::: Record set :::

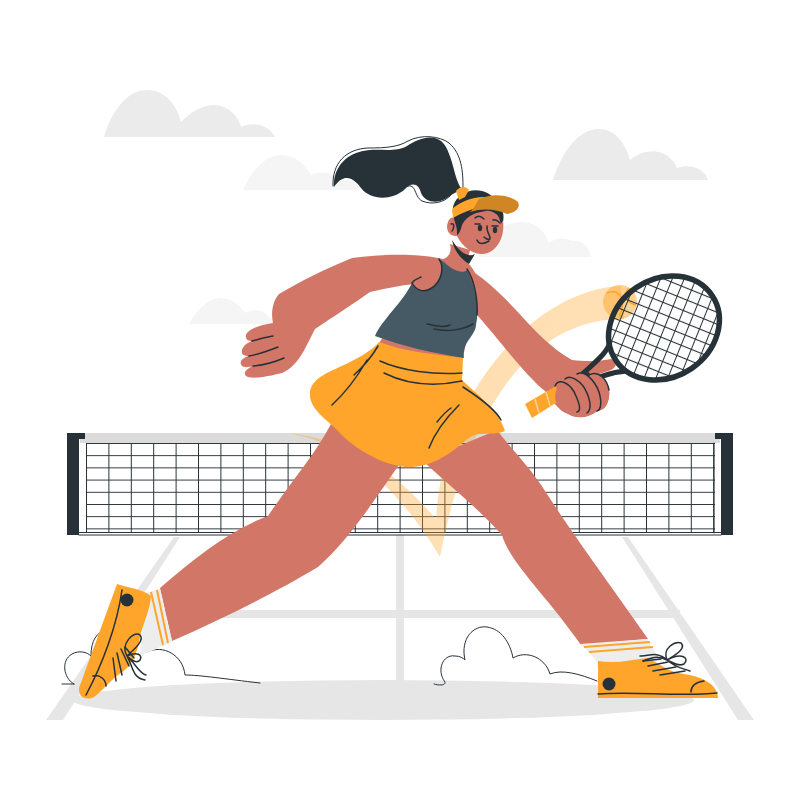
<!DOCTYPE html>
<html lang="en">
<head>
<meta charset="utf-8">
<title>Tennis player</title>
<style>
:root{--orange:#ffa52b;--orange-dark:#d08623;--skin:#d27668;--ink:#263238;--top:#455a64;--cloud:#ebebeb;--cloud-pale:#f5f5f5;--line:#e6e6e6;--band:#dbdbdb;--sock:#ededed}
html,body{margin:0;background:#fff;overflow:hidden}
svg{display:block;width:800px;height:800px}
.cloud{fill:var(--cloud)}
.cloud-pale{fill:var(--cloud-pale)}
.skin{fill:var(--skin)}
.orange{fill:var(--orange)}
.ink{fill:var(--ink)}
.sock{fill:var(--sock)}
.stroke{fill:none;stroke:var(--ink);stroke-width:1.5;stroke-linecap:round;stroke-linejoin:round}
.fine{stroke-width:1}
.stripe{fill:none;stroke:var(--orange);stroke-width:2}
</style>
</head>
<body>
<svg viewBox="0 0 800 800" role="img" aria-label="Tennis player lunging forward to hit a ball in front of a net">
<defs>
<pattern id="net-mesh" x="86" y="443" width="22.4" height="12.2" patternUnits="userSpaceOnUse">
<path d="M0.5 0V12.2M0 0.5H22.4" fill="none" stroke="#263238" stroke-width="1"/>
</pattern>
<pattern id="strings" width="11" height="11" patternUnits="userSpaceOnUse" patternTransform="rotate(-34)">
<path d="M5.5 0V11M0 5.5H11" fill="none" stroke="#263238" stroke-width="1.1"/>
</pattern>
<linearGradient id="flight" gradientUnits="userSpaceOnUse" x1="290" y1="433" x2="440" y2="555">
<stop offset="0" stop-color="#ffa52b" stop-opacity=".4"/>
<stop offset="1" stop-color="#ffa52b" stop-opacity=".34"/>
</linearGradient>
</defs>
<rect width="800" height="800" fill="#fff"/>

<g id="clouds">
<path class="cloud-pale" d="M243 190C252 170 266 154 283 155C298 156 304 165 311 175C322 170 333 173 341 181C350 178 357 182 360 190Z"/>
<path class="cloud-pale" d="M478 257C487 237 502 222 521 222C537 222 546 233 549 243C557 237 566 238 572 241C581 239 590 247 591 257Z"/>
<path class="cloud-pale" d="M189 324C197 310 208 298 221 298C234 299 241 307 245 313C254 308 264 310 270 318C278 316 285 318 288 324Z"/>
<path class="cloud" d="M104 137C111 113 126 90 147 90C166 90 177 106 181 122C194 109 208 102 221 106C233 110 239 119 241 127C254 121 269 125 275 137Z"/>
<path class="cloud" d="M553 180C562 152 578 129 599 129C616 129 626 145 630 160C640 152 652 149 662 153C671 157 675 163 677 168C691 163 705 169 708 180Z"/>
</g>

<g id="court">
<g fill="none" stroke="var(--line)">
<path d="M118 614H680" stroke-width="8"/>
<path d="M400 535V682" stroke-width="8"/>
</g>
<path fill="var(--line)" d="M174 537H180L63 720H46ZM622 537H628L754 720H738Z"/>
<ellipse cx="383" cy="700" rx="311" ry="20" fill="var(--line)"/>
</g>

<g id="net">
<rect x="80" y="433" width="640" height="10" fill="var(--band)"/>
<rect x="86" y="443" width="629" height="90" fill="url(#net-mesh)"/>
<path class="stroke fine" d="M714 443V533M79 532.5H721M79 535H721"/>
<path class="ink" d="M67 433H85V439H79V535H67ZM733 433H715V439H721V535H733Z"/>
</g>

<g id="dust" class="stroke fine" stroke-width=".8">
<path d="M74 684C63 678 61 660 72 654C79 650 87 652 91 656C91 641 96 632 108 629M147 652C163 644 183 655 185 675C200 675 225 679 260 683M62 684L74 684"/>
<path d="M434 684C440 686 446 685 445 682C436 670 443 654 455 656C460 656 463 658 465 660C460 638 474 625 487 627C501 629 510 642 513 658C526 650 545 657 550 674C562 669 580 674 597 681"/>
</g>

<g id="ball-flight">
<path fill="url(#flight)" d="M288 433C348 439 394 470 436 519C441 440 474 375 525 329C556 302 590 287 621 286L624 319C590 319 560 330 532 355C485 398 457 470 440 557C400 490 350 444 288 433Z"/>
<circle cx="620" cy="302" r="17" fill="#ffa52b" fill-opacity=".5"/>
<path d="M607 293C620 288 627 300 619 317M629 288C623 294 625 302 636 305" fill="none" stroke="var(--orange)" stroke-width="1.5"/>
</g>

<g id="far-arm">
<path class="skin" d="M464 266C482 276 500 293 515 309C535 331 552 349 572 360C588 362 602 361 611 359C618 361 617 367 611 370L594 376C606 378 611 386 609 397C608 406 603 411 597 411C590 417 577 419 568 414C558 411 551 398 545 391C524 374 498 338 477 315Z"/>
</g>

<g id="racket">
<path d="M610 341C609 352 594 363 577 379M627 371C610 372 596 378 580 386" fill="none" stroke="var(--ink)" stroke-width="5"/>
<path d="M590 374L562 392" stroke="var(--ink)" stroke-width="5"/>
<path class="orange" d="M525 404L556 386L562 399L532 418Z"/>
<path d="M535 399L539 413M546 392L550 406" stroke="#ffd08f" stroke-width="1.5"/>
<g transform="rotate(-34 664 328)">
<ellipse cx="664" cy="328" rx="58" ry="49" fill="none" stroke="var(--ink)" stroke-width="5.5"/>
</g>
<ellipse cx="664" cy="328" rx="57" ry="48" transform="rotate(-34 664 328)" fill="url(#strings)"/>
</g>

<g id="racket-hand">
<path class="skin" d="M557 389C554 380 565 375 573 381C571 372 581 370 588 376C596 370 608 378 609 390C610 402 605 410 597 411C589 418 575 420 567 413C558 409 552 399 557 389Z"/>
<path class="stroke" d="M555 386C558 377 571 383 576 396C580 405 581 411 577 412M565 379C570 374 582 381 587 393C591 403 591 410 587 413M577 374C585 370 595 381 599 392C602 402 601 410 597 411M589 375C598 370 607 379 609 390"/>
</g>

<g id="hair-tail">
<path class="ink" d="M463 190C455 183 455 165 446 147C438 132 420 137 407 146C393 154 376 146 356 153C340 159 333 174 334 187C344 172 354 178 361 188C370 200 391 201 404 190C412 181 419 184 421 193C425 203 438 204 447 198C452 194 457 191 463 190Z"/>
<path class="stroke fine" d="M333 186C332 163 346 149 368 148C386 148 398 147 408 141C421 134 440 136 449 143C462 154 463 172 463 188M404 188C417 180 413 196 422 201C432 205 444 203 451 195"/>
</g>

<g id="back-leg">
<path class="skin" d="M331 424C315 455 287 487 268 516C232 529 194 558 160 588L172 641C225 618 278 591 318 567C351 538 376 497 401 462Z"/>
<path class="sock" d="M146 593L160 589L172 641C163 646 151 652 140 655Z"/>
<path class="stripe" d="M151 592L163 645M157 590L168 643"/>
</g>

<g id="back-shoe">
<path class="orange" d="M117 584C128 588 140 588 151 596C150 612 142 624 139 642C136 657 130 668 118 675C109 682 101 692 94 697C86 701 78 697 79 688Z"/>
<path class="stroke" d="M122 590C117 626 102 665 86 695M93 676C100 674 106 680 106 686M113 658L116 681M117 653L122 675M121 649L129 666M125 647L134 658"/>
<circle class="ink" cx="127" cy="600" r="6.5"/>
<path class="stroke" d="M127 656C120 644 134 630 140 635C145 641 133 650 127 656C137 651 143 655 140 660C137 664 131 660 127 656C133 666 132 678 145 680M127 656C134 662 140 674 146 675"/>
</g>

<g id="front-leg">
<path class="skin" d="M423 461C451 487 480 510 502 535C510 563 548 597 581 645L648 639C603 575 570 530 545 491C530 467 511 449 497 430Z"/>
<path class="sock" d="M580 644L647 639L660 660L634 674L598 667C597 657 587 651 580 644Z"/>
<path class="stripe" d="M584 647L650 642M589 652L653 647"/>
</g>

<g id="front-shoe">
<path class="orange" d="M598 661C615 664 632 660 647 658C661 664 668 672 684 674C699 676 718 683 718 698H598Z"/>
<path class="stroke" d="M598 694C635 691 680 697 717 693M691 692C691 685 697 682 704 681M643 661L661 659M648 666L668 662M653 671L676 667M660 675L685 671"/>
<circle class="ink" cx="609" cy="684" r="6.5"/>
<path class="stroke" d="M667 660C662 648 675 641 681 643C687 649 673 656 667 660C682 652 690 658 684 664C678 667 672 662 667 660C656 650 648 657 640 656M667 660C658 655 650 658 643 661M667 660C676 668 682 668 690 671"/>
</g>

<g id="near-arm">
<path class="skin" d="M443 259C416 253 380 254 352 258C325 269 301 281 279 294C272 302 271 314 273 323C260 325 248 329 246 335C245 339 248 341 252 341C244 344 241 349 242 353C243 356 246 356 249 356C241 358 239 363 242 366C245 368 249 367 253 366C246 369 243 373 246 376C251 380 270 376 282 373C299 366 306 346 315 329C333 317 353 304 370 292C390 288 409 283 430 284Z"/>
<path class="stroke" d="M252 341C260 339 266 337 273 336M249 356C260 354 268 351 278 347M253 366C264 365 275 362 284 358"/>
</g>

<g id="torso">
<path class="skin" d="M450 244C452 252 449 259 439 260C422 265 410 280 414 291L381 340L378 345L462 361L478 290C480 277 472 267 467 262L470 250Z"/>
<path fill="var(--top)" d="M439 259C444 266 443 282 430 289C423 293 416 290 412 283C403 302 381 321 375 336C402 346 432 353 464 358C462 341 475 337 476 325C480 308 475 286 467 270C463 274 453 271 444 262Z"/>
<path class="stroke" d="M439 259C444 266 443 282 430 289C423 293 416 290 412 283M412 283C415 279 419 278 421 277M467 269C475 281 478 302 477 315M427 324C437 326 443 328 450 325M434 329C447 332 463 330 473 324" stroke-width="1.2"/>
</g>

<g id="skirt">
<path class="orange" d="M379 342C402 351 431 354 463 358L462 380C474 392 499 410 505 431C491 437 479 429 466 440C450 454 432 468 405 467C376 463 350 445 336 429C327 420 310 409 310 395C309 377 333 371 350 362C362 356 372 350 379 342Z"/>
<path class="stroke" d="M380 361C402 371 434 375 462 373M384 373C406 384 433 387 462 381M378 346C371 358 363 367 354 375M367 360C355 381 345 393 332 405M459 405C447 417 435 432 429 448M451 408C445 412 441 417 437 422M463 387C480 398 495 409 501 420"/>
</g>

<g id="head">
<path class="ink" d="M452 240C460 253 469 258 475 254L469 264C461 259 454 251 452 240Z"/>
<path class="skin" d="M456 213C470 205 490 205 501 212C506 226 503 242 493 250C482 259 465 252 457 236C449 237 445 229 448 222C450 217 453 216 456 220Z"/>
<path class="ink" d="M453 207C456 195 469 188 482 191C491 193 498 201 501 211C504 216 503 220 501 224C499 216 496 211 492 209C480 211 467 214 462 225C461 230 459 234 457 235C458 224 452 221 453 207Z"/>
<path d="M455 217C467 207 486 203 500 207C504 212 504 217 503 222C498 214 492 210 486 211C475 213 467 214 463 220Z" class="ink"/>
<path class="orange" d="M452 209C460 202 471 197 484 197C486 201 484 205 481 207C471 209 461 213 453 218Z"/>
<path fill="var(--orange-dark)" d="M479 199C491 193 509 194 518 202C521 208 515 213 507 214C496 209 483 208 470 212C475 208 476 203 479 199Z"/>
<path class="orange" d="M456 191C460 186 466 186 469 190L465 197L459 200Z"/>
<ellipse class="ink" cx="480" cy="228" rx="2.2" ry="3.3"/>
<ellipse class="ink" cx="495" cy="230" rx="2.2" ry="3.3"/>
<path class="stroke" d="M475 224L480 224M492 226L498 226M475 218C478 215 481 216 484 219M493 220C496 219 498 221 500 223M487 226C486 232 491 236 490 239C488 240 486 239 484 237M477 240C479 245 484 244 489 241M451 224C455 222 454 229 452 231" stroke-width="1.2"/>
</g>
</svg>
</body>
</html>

:::

◆ What you have to do ◆
Reproduce each line above that contains "linearGradient".

◆ Response to the task ◆
<linearGradient id="flight" gradientUnits="userSpaceOnUse" x1="290" y1="433" x2="440" y2="555">
</linearGradient>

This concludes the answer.